For years, my dad has been part of Madison High School’s Environmental Solutions (E.S.) program. The program takes a group of select students and trades out their regular class schedule for a whole trimester of field trips to the mountains every other day! I know, sounds too good to be true, but these students would spend their fall studying water, soil, forest, wildlife, and current issues affecting these areas. The students became proficient in the use of computers, graphing, videotaping, photography, as well as learning to sample the environment using technology used by scientists in their various disciplines. They also explored careers in science, math, and english as well as worked with professionals from various government agencies and private enterprises. Being able to witness this kind of learning, even at a young age and for only a few days of my lifetime, inspired me. As I grew up and started attending Rigby High, I thoroughly enjoyed my biology class, so much so that I took it twice! I even considered switching schools so that I could enroll in my dad’s E.S. class. Eventually, I was on my way to college. With my love for biology, I decided to go into Biology Education.

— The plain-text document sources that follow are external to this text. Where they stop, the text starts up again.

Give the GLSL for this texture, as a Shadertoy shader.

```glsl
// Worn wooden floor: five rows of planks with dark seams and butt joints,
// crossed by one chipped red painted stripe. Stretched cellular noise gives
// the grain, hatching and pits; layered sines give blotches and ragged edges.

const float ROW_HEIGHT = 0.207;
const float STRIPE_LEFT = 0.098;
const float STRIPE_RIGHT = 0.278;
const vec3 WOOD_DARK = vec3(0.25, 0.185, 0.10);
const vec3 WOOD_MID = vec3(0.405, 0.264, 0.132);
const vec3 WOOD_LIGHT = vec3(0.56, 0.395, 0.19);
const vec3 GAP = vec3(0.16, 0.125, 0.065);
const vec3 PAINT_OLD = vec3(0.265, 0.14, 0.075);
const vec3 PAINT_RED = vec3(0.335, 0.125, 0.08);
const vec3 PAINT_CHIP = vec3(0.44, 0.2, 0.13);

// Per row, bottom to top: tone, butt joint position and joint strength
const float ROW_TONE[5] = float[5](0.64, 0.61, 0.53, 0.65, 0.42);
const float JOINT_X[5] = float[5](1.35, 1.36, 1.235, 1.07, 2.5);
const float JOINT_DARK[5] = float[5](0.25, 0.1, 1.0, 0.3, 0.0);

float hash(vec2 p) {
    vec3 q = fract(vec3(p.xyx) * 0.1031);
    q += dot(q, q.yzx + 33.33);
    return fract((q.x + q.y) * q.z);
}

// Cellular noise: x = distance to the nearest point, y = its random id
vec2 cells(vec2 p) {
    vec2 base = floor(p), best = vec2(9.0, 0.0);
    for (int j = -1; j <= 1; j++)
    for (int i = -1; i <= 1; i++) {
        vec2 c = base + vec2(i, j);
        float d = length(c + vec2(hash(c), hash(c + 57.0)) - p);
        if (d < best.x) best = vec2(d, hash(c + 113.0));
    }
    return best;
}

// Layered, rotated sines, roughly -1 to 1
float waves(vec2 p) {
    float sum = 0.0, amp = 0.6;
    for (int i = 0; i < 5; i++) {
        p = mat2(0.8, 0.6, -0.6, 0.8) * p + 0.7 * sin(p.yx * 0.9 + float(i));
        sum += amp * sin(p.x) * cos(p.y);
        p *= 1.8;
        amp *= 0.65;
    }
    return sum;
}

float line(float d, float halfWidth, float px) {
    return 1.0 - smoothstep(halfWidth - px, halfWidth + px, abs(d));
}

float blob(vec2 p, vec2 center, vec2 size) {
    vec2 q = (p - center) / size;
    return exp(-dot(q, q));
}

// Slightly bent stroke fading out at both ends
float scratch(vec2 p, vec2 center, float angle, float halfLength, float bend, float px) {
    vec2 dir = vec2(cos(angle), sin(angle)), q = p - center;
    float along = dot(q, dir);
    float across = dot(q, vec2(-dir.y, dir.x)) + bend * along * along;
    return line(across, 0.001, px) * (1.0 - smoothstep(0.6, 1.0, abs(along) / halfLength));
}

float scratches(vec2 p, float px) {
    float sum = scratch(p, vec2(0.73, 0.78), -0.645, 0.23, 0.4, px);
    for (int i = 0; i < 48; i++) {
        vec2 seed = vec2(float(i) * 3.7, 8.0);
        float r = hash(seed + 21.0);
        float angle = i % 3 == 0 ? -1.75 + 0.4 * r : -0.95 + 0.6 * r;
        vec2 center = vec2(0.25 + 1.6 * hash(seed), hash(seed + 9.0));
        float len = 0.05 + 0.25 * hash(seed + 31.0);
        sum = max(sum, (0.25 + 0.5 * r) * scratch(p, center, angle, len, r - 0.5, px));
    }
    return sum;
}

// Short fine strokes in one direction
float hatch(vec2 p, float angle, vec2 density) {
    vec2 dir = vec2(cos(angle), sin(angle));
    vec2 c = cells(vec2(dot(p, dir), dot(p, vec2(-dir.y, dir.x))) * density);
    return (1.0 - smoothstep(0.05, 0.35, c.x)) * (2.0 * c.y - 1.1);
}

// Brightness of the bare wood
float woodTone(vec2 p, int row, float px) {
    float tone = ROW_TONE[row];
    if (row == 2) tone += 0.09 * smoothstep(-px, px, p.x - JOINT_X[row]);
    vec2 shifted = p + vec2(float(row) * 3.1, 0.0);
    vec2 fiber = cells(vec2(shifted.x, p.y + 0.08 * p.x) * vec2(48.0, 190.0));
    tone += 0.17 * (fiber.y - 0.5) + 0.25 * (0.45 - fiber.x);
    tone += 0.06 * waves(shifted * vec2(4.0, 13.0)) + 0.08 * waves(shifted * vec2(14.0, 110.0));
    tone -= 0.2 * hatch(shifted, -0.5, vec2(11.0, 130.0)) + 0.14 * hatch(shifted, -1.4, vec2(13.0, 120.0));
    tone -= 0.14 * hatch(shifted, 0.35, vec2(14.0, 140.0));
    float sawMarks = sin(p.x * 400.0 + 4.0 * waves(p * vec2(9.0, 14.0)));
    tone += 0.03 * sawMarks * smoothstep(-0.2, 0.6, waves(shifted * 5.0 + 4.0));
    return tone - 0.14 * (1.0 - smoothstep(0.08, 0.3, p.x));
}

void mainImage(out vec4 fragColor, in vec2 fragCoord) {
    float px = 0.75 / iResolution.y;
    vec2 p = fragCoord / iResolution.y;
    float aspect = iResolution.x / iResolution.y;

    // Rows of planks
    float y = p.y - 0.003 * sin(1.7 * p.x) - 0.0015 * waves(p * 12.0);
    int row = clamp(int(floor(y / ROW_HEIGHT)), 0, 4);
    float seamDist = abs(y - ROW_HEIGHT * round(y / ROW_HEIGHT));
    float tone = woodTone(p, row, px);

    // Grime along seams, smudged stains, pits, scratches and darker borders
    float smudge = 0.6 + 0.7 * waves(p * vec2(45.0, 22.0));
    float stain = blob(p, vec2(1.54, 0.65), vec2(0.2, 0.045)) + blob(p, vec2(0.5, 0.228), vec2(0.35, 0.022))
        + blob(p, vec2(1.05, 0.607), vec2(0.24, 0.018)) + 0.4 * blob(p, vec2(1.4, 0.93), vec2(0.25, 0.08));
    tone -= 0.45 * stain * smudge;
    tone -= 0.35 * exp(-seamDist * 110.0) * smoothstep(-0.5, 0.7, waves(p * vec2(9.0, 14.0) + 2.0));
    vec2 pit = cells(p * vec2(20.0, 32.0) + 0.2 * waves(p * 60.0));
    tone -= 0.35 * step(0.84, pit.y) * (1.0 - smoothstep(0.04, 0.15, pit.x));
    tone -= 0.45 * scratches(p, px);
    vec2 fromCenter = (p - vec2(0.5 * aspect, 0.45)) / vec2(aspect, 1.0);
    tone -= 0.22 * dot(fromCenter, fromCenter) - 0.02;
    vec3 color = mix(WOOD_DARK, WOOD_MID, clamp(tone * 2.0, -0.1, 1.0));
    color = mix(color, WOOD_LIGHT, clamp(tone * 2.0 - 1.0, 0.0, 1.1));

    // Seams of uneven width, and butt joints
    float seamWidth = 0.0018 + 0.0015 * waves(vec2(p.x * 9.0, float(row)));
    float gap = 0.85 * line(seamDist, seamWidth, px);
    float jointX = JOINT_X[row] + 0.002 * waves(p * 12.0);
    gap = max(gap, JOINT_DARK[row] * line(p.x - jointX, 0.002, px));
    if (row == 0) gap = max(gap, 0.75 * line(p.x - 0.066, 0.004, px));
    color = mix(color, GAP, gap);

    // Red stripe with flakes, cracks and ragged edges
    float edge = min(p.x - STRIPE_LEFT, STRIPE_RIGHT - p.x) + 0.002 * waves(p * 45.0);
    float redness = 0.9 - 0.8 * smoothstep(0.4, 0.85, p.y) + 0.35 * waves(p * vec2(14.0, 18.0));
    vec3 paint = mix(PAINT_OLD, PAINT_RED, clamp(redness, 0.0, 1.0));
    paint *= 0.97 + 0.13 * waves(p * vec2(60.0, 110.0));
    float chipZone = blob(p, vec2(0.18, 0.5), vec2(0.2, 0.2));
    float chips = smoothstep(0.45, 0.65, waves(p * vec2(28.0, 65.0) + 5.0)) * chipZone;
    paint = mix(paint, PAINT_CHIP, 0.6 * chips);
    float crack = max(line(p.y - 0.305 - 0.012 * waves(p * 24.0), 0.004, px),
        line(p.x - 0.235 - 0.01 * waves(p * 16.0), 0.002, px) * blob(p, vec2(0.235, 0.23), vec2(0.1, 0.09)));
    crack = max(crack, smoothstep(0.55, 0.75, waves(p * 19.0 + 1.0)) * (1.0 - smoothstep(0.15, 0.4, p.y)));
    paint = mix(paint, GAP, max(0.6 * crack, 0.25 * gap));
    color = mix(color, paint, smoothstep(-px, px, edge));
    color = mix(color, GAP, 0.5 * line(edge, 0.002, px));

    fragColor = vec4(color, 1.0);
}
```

Fast forward 3 years, to about 6 months ago, I was telling my father about how much I was enjoying my biology classes, but I felt that I was being kept indoors studying too much without experiencing much of anything hands-on. I explained how someday, when I was a teacher, that I would want my students to be outside gaining the experiences they need to learn to love that field of science and to learn the necessary skills for it while all the while experiencing the powerful feeling of being in the great outdoors. I explained that I needed some of that for myself, and I needed it soon if I was going to feel confident about my career choices.
He said, “Well, have you heard of the Henry’s Fork Foundation? I took my E.S. students up there last fall, and that sounds like exactly what you are describing. They just sent me an application for their summer internship asking if I knew anyone who would be interested.” I jumped from my seat and said, “WHY DIDN’T YOU TELL ME SOONER!?” Before I knew it, I had emailed HFF my application. I started school again and switched my major to Fisheries, Wildlife, and Range Ecology. I spent all of last semester meeting with my fisheries and wildlife advisors one on one to talk about my goals, prepare my resume, and practice interviewing. And now I am here at HFF. Here, I am eager to learn what it means to gain valuable knowledge through professional research and to transform that science into real life applications and projects to help maintain the beautiful quality of our watershed. I am grateful to have already participated in a river clean up as a part of this effort. I am excited to see what else I can do this summer with HFF and to finally get a start on my childhood dream!
Myself at Jenny Lake this last spring (the lake still frozen)
My younger sister an I on one of my dad's E.S. field trips
My same sister and I at an earlier age playing in a stream